MELBOURNE, Australia -- Unseeded and ranked No. 81 after an injury-plagued 2006, Serena Williams made it back to a Grand Slam final with a 7-6 (5), 6-4 win over Nicole Vaidisova at the Australian Open.
Standing in the way of an eighth Grand Slam title -- she already
has two here -- is top-seeded Maria Sharapova. Sharapova turned her
semifinal against No. 4 Kim Clijsters into an Australian farewell
match for the 23-year-old Belgian, who is retiring at the end of
the year, with a 6-4, 6-2 victory.
Williams and Sharapova have split four previous matchups.
Williams won their last encounter after saving match points in the
semifinals here two years ago before going on to win the title.
Ranked No. 81 coming into the tournament after dropping out of
the top 100 last year while dealing with a bad knee, Williams
guaranteed herself a return to the top 20.
"I can't believe it," the former world No. 1 said. "That's
awesome. I'm like a chameleon. I can kind of change and get my game
going to whatever the situation is. If I play well, which I don't
think I've even reached yet at all in this tournament ... it's
really hard for anyone on the women's tour to beat me."
Sharapova certainly isn't taking Williams lightly.
"I'm going to be playing against a player that didn't really
expect too much coming into this tournament," she said. "She's
playing some really good tennis. I think she has nothing to lose
going into the match. Those are always dangerous opponents."
Williams sprinted ahead 4-0 in the tiebreaker, then
doubled-faulted on consecutive points as Vaidisova rallied to tie
it at 5. Grunting louder with each shot, Williams whacked a
backhand cross-court winner to get a set point, then growled loudly
when Vaidisova hit a forehand into the net.
Williams ran off four straight games to pull ahead 5-1 in the
second set. A quick finish seemed certain.
Then came the comeback that fell just short.
Vaidisova broke Williams as she served for the match to pull
within 3-5, then fell behind 0-40 for triple match point in the
next game. The Czech fought back to deuce, fended off another match
point, then held to a thunderous ovation.
"I almost did a gagarooney there," said Williams, explaining:
"Basically, you know, gagging."
Serving again to finish it off, Williams had match point No. 5
at 40-30, only to see Vaidisova whip a backhand cross-court winner.
Williams thought the ball was out and started to celebrate, then
clearly wanted to question the no-call but had no challenges left
after using up her allotment earlier.
Her 10th ace of the match, on a second serve, set up match point

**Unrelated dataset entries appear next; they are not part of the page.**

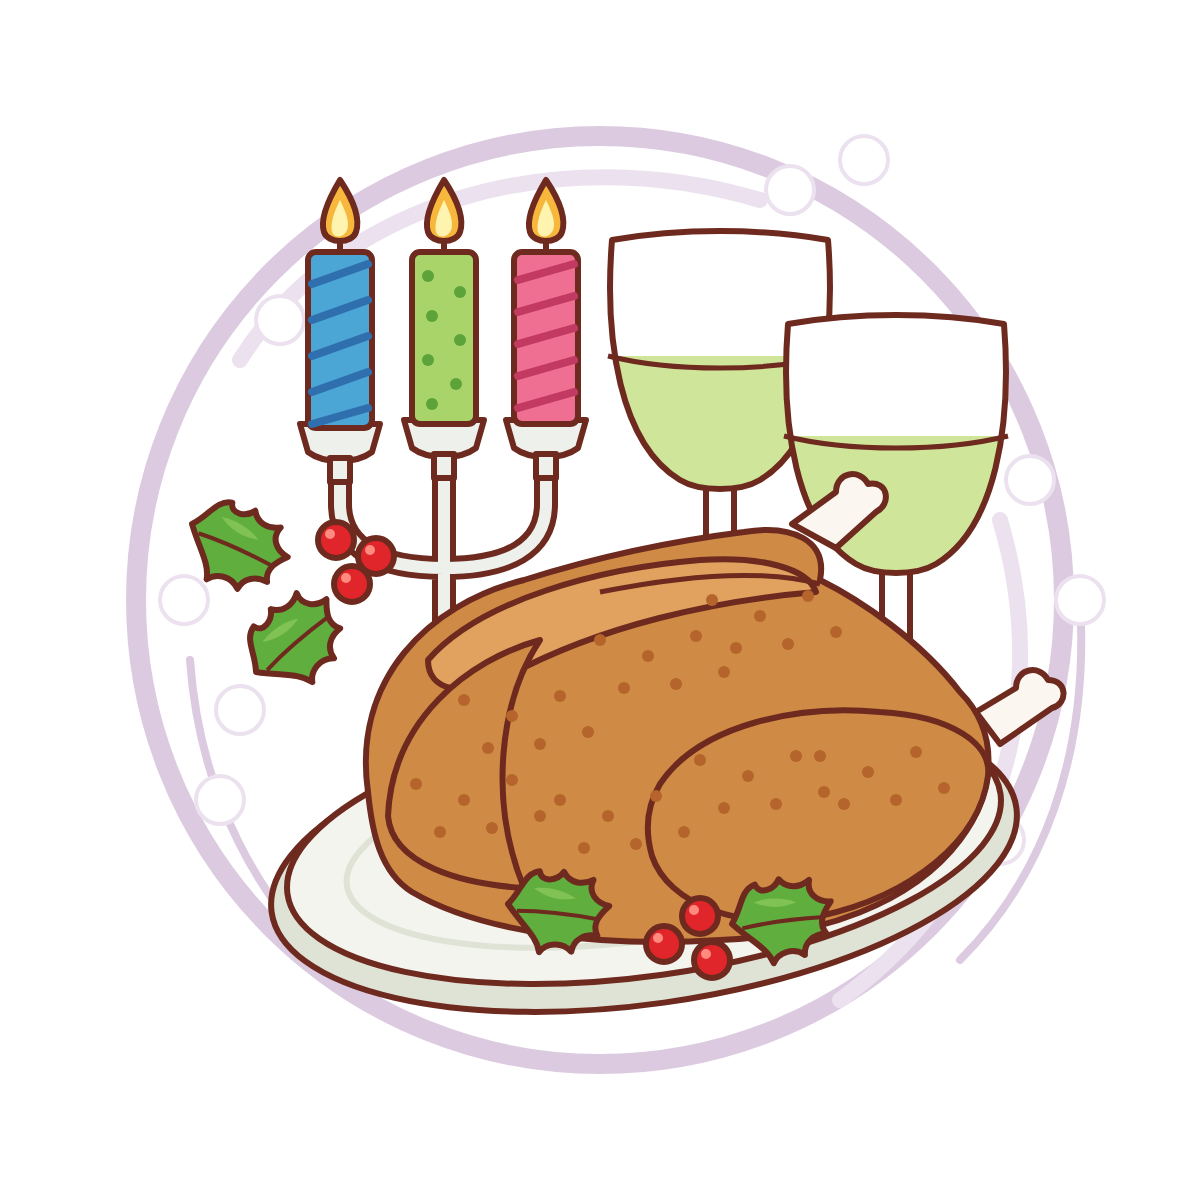
<!DOCTYPE html>
<html lang="en">
<head>
<meta charset="utf-8">
<title>Festive Roast Dinner</title>
<link rel="stylesheet" href="https://fonts.googleapis.com/css2?family=Nunito&display=swap">
<style>
  :root {
    --ink: #6e2a1e;
    --paper: #ffffff;
    --halo: #dccbe0;
    --halo-soft: #ece2ef;
    --candle-blue: #4ba6d6;
    --candle-blue-stripe: #2f6fae;
    --candle-green: #a8d46a;
    --candle-green-dot: #5ea23a;
    --candle-pink: #ef6f92;
    --candle-pink-stripe: #c23a62;
    --flame-outer: #f6b73c;
    --flame-inner: #fff3b0;
    --holder: #eef0ec;
    --wine: #cfe69a;
    --glass: #ffffff;
    --leaf: #5fae3e;
    --leaf-light: #8fcb5c;
    --berry: #e0262b;
    --roast: #cf8a45;
    --roast-light: #e0a25e;
    --roast-spot: #b5652c;
    --bone: #fbf6ef;
    --plate: #f3f4ee;
    --plate-rim: #dfe3d6;
  }
  html, body {
    margin: 0;
    padding: 0;
    width: 1200px;
    height: 1200px;
    overflow: hidden;
    background: var(--paper);
    font-family: "Nunito", sans-serif;
  }
  .festive-canvas { display: block; width: 1200px; height: 1200px; }
  .outline { stroke: var(--ink); stroke-width: 3; stroke-linejoin: round; stroke-linecap: round; }
</style>
</head>
<body>
<svg class="festive-canvas" viewBox="0 0 600 600" xmlns="http://www.w3.org/2000/svg" role="img" aria-label="Festive dinner with roast turkey, candles, wine glasses and holly">
  <defs>
    <path id="bowl-back" d="M306 120 C302 170 310 222 340 240 C350 246 370 246 380 240 C410 222 418 170 414 120 C380 114 340 114 306 120 Z"/>
    <path id="bowl-front" d="M394 162 C390 212 398 264 428 282 C438 288 458 288 468 282 C498 264 506 212 502 162 C468 156 428 156 394 162 Z"/>
    <clipPath id="clip-bowl-back"><use href="#bowl-back"/></clipPath>
    <clipPath id="clip-bowl-front"><use href="#bowl-front"/></clipPath>
    <g id="holly-leaf">
      <path class="outline" fill="var(--leaf)" d="M0 0 C8 -6 10 -14 18 -14 C18 -8 26 -8 30 -12 C32 -6 38 -4 44 -6 C40 0 44 6 50 8 C44 12 40 16 42 22 C36 20 30 22 28 28 C24 22 16 22 12 26 C12 18 6 12 0 0 Z"/>
      <path fill="none" stroke="var(--ink)" stroke-width="2" d="M4 4 C18 6 32 10 44 14"/>
      <path fill="var(--leaf-light)" d="M14 -6 C22 -6 30 -2 34 2 C26 2 20 0 14 -6 Z" opacity="0.7"/>
    </g>
    <g id="holly-berry">
      <circle class="outline" r="9" fill="var(--berry)"/>
      <circle cx="-3" cy="-3" r="2.5" fill="#ff8a80"/>
    </g>
    <g id="flame">
      <path class="outline" fill="var(--flame-outer)" d="M0 -28 C8 -16 10 -8 8 -2 C6 4 -6 4 -8 -2 C-10 -8 -6 -18 0 -28 Z"/>
      <path fill="var(--flame-inner)" d="M0 -18 C4 -10 5 -5 3 -2 C1 1 -3 1 -4 -2 C-5 -6 -3 -12 0 -18 Z"/>
    </g>
    <g id="bubble">
      <circle r="12" fill="var(--paper)" stroke="var(--halo-soft)" stroke-width="2"/>
    </g>
    <g id="candle-cup">
      <path class="outline" fill="var(--holder)" d="M-20 0 L20 0 L16 14 C8 20 -8 20 -16 14 Z"/>
      <rect class="outline" x="-5" y="17" width="10" height="12" fill="var(--holder)"/>
    </g>
    <g id="roast-spots" fill="var(--roast-spot)">
      <circle cx="0" cy="0" r="3"/>
      <circle cx="24" cy="8" r="3"/>
      <circle cx="48" cy="-2" r="3"/>
      <circle cx="12" cy="24" r="3"/>
      <circle cx="38" cy="22" r="3"/>
      <circle cx="62" cy="16" r="3"/>
    </g>
  </defs>

  <g class="halo-backdrop">
    <circle cx="300" cy="300" r="232" fill="none" stroke="var(--halo)" stroke-width="10"/>
    <path d="M120 180 C170 100 280 70 380 100" fill="none" stroke="var(--halo-soft)" stroke-width="8" stroke-linecap="round"/>
    <path d="M500 260 C530 360 490 450 420 500" fill="none" stroke="var(--halo-soft)" stroke-width="8" stroke-linecap="round"/>
    <path d="M540 300 C545 380 520 440 480 480" fill="none" stroke="var(--halo)" stroke-width="4" stroke-linecap="round"/>
    <path d="M95 330 C100 400 130 450 170 490" fill="none" stroke="var(--halo)" stroke-width="4" stroke-linecap="round"/>
    <use href="#bubble" x="395" y="95"/>
    <use href="#bubble" x="432" y="80"/>
    <use href="#bubble" x="515" y="240"/>
    <use href="#bubble" x="540" y="300"/>
    <use href="#bubble" x="92" y="300"/>
    <use href="#bubble" x="120" y="355"/>
    <use href="#bubble" x="110" y="400"/>
    <use href="#bubble" x="140" y="160"/>
    <use href="#bubble" x="500" y="420"/>
  </g>

  <g class="candelabra">
    <path d="M170 240 L170 252 C170 274 190 284 222 284 C254 284 273 274 273 252 L273 240 M222 240 L222 340" fill="none" stroke="var(--ink)" stroke-width="12" stroke-linecap="round" stroke-linejoin="round"/>
    <path d="M170 240 L170 252 C170 274 190 284 222 284 C254 284 273 274 273 252 L273 240 M222 240 L222 340" fill="none" stroke="var(--holder)" stroke-width="6" stroke-linejoin="round"/>
    <use href="#candle-cup" x="170" y="212"/>
    <use href="#candle-cup" x="222" y="210"/>
    <use href="#candle-cup" x="273" y="210"/>
  </g>

  <g class="candle candle-blue">
    <rect class="outline" x="154" y="126" width="32" height="88" rx="4" fill="var(--candle-blue)"/>
    <g stroke="var(--candle-blue-stripe)" stroke-width="4" stroke-linecap="round">
      <path d="M156 142 L184 132"/><path d="M156 160 L184 150"/><path d="M156 178 L184 168"/><path d="M156 196 L184 186"/><path d="M156 212 L184 204"/>
    </g>
    <line x1="170" y1="126" x2="170" y2="118" class="outline"/>
    <use href="#flame" x="170" y="118"/>
  </g>
  <g class="candle candle-green">
    <rect class="outline" x="206" y="126" width="32" height="86" rx="4" fill="var(--candle-green)"/>
    <g fill="var(--candle-green-dot)">
      <circle cx="214" cy="138" r="3"/><circle cx="230" cy="146" r="3"/><circle cx="216" cy="158" r="3"/><circle cx="230" cy="170" r="3"/>
      <circle cx="214" cy="180" r="3"/><circle cx="228" cy="192" r="3"/><circle cx="216" cy="202" r="3"/>
    </g>
    <line x1="222" y1="126" x2="222" y2="118" class="outline"/>
    <use href="#flame" x="222" y="118"/>
  </g>
  <g class="candle candle-pink">
    <rect class="outline" x="257" y="126" width="32" height="86" rx="4" fill="var(--candle-pink)"/>
    <g stroke="var(--candle-pink-stripe)" stroke-width="4" stroke-linecap="round">
      <path d="M259 140 L287 132"/><path d="M259 156 L287 148"/><path d="M259 172 L287 164"/><path d="M259 188 L287 180"/><path d="M259 204 L287 196"/>
    </g>
    <line x1="273" y1="126" x2="273" y2="118" class="outline"/>
    <use href="#flame" x="273" y="118"/>
  </g>

  <g class="wine-glass glass-back">
    <rect class="outline" x="353" y="242" width="14" height="62" fill="var(--glass)"/>
    <use href="#bowl-back" fill="var(--glass)"/>
    <rect x="290" y="178" width="140" height="80" fill="var(--wine)" clip-path="url(#clip-bowl-back)"/>
    <path fill="none" stroke="var(--ink)" stroke-width="2.5" d="M304 178 C336 186 384 186 416 178"/>
    <use href="#bowl-back" class="outline" fill="none"/>
  </g>

  <g class="holly-sprig sprig-left">
    <use href="#holly-leaf" transform="translate(96 262) rotate(10)"/>
    <use href="#holly-leaf" transform="translate(128 336) rotate(-55)"/>
    <use href="#holly-berry" x="168" y="270"/>
    <use href="#holly-berry" x="188" y="278"/>
    <use href="#holly-berry" x="176" y="292"/>
  </g>

  <g class="wine-glass glass-front">
    <rect class="outline" x="441" y="284" width="14" height="76" fill="var(--glass)"/>
    <use href="#bowl-front" fill="var(--glass)"/>
    <rect x="380" y="218" width="140" height="80" fill="var(--wine)" clip-path="url(#clip-bowl-front)"/>
    <path fill="none" stroke="var(--ink)" stroke-width="2.5" d="M392 218 C424 226 472 226 504 218"/>
    <use href="#bowl-front" class="outline" fill="none"/>
  </g>

  <g class="serving-plate">
    <ellipse class="outline" cx="322" cy="430" rx="188" ry="72" transform="rotate(-8 322 430)" fill="var(--plate-rim)"/>
    <ellipse class="outline" cx="322" cy="422" rx="180" ry="66" transform="rotate(-8 322 422)" fill="var(--plate)"/>
    <ellipse cx="322" cy="422" rx="150" ry="48" transform="rotate(-8 322 422)" fill="none" stroke="var(--plate-rim)" stroke-width="3"/>
  </g>

  <g class="roast-turkey">
    <path class="outline" fill="var(--bone)" d="M396 262 L418 246 C418 236 430 234 434 242 C444 240 446 252 438 256 L418 274 Z"/>
    <path class="outline" fill="var(--bone)" d="M488 356 L508 344 C508 334 520 332 524 340 C534 340 534 352 526 354 L500 372 Z"/>
    <path class="outline" fill="var(--roast)" d="M184 396 C176 340 214 302 262 290 C300 278 340 270 372 266 C396 262 414 270 410 290 C430 300 460 320 480 346 C500 366 498 396 480 420 C456 452 410 468 360 470 C300 474 240 466 206 446 C190 436 186 416 184 396 Z"/>
    <path class="outline" fill="var(--roast-light)" d="M214 330 C240 300 300 284 350 280 C380 278 404 284 408 296 C360 300 300 312 250 340 C232 348 214 346 214 330 Z"/>
    <path class="outline" fill="var(--roast)" d="M194 408 C196 360 234 330 270 320 C250 350 244 400 262 444 C230 442 196 432 194 408 Z"/>
    <path class="outline" fill="var(--roast)" d="M330 392 C350 362 400 352 440 356 C476 358 496 372 494 388 C490 420 456 448 410 458 C370 466 334 452 326 428 C322 414 324 402 330 392 Z"/>
    <path fill="none" stroke="var(--ink)" stroke-width="2.5" d="M300 296 C340 288 380 284 410 292"/>
    <use href="#roast-spots" x="232" y="350"/>
    <use href="#roast-spots" x="300" y="320"/>
    <use href="#roast-spots" x="356" y="300"/>
    <use href="#roast-spots" x="350" y="380"/>
    <use href="#roast-spots" x="410" y="378"/>
    <use href="#roast-spots" x="208" y="392"/>
    <use href="#roast-spots" x="280" y="400"/>
  </g>

  <g class="holly-sprig sprig-plate">
    <use href="#holly-leaf" transform="translate(254 452) rotate(-8)"/>
    <use href="#holly-leaf" transform="translate(366 462) rotate(-22)"/>
    <use href="#holly-berry" x="332" y="472"/>
    <use href="#holly-berry" x="350" y="458"/>
    <use href="#holly-berry" x="356" y="480"/>
  </g>
</svg>
</body>
</html>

No. 6, and Williams finally converted this one, throwing her hands
in the air and leaning back to look at the sky.
"She's definitely a great champ," Vaidisova said. "She played
the tight points very well. I had my opportunities. I didn't use
them. That was the big difference. I was trying to go for a winner
or easy shot too early."
Sharapova, last year's U.S. Open champion, wasn't at the top of
her game either, committing eight double-faults, missing badly on a
number of easy putaways and finishing with six more unforced errors
(33) than winners (27). But she was at her best under pressure,
fending off seven break points in the second set.
"I felt like I played a much better match all around today,"
Sharapova said. "Couldn't quite get the serve and return together
in the beginning. But overall I was really focused. I did the right
things at the right time. I was patient when I had to be patient,
played a smart game."
It helped that the normally solid Clijsters was even more
inconsistent, and her worst errors came at the worst times as she
squandered opportunity after opportunity. She frequently forced
Sharapova to hit two or three good shots to win a point, but had
only two winners of her own in the last set.
Clijsters got two standing ovations as she said goodbye to Rod
Laver Arena after the loss.
"I have so many great memories from here," she said. "I'm
going to come back tomorrow and take my time to say goodbye to
everybody, just get everybody's e-mail address, number."